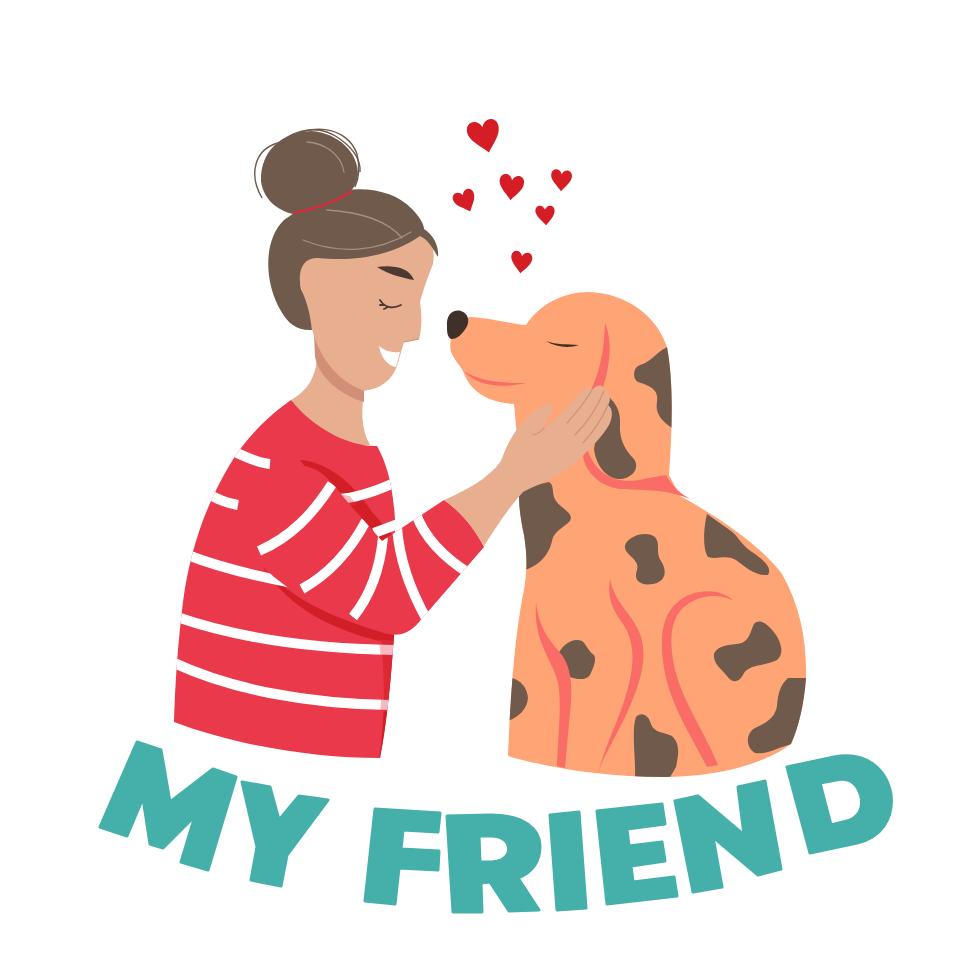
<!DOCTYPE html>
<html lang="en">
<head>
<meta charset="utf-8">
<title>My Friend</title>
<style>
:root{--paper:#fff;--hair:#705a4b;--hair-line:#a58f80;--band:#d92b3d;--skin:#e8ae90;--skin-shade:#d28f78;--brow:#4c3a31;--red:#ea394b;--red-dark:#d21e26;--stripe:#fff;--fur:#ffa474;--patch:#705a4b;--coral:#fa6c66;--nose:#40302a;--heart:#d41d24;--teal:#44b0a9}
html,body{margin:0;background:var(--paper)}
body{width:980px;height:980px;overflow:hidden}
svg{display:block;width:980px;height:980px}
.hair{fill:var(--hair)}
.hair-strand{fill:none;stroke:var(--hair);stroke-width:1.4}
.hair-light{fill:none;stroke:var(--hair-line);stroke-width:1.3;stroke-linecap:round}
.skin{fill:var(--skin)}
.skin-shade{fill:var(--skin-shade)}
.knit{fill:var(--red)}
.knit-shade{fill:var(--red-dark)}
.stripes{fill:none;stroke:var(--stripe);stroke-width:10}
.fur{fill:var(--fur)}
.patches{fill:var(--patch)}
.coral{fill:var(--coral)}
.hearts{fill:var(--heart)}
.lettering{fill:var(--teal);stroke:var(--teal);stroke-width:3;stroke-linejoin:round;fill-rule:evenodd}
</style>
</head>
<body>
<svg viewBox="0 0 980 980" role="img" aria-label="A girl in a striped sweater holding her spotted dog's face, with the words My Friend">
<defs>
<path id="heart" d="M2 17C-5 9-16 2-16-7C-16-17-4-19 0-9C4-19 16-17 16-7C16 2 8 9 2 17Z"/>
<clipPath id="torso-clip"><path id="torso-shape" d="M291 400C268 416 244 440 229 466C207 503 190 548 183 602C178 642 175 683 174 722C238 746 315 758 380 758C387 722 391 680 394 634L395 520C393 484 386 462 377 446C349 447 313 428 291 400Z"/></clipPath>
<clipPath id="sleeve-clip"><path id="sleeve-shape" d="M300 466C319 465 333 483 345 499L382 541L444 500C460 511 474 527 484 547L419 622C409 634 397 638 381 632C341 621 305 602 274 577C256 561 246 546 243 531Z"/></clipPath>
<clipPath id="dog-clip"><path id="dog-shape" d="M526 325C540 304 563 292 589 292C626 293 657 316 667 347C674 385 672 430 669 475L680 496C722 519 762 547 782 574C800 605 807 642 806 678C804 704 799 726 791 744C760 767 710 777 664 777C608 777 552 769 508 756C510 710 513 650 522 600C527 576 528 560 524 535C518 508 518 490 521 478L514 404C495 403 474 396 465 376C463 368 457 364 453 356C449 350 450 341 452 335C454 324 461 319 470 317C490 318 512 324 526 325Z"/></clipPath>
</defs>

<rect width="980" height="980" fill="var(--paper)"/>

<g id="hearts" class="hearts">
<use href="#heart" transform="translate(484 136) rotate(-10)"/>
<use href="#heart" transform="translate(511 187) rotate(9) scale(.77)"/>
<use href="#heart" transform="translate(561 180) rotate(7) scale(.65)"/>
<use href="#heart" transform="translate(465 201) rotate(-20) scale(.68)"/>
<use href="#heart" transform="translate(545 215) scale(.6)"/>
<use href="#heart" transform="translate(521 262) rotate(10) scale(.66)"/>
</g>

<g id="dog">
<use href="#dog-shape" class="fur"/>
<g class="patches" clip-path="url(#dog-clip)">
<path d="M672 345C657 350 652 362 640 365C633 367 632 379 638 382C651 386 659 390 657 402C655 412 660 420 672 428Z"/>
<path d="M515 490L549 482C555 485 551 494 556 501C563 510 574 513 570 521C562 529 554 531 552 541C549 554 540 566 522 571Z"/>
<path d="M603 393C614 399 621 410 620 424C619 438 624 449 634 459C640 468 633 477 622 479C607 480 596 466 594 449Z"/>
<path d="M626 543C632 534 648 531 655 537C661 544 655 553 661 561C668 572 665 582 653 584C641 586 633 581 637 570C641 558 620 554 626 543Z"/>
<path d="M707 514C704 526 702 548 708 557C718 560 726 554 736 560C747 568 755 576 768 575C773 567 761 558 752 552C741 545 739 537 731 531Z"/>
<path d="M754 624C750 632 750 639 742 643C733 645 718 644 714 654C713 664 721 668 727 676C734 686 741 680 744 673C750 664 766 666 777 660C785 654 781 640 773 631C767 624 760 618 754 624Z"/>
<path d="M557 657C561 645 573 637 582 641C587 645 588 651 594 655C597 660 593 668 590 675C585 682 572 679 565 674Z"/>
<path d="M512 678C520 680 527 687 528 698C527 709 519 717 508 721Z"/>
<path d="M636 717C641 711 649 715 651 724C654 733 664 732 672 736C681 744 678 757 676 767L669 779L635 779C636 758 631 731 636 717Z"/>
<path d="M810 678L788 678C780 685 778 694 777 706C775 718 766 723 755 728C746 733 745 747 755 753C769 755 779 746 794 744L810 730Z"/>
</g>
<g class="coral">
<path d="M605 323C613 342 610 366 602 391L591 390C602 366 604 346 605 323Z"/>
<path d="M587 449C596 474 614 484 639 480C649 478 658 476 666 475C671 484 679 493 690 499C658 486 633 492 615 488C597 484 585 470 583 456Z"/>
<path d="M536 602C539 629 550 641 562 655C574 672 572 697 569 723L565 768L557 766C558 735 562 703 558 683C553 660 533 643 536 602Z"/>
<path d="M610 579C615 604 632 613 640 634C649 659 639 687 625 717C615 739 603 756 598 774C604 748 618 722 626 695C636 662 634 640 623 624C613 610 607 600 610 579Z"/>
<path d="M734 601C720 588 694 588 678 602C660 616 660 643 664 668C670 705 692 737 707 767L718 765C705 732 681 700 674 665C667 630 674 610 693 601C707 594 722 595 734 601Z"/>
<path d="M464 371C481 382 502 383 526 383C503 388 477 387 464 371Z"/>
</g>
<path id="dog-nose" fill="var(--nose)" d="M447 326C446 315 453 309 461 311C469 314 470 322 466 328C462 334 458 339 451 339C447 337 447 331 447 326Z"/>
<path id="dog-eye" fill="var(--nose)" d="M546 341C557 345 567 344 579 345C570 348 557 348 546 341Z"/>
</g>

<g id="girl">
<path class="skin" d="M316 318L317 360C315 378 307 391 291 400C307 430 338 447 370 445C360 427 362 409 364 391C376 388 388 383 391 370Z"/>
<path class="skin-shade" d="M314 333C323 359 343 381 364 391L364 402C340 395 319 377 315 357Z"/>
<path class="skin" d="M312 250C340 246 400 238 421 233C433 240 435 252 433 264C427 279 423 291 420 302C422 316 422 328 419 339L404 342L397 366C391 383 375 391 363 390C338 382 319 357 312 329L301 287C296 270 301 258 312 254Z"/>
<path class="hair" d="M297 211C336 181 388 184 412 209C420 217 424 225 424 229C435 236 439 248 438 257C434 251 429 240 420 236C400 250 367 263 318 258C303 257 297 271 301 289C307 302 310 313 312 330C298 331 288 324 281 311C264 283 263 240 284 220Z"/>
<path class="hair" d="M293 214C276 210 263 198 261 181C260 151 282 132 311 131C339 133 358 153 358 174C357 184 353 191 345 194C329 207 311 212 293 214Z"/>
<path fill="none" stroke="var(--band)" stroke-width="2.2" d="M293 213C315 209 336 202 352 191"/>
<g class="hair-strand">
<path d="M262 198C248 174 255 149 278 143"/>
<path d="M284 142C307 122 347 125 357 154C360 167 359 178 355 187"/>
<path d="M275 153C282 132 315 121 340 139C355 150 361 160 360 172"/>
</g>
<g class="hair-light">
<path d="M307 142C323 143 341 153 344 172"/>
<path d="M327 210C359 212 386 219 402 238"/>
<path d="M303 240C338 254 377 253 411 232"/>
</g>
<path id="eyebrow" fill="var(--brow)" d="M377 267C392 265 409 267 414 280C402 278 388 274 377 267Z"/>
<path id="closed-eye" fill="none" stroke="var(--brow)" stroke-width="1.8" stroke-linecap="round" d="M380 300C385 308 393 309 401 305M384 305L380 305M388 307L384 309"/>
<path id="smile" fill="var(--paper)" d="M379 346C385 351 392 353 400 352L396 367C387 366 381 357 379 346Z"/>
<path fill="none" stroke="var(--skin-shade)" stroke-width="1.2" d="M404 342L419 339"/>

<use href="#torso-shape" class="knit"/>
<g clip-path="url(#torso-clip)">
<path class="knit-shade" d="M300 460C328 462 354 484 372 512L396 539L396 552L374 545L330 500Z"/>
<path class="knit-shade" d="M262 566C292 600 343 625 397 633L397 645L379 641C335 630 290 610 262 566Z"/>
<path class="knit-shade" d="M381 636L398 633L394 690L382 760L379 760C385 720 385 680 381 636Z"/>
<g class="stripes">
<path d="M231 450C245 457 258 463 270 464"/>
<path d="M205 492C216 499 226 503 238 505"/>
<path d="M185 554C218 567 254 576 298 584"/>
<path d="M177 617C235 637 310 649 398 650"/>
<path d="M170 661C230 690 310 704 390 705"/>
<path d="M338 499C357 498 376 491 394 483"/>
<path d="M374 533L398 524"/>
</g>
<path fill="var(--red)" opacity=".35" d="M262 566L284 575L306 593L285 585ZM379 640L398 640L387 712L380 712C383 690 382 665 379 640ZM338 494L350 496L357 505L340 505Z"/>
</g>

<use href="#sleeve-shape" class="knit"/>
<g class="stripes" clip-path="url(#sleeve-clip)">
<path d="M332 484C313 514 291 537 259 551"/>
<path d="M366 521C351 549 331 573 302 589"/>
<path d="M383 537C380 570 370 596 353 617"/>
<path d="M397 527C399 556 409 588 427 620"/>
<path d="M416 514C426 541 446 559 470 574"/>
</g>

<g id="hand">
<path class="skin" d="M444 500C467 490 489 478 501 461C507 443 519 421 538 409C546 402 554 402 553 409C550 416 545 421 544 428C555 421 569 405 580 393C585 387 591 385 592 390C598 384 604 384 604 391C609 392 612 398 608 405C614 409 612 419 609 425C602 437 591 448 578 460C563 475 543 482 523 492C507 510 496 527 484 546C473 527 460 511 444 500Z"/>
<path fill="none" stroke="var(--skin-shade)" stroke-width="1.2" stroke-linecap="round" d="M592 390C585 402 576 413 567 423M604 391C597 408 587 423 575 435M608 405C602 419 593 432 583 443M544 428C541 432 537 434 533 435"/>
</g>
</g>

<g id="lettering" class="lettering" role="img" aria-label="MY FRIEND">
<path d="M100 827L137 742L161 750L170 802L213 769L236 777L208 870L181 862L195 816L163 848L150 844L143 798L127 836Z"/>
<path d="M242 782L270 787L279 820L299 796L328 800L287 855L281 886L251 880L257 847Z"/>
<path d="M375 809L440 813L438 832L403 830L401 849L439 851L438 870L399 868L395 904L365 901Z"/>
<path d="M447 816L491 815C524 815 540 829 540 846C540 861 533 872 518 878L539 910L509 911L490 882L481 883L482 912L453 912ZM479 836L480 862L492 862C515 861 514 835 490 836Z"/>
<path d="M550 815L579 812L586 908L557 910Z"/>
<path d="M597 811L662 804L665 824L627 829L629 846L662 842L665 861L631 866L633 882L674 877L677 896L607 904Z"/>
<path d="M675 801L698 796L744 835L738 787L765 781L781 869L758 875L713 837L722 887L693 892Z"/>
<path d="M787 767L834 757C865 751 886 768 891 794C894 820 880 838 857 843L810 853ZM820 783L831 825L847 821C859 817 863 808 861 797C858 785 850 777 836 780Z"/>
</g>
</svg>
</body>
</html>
——————————
§ What you should do:
Wherever the string "html" appears in the entries above, list that line.

§ Solution for this exercise:
<!DOCTYPE html>
<html lang="en">
html,body{margin:0;background:var(--paper)}
</html>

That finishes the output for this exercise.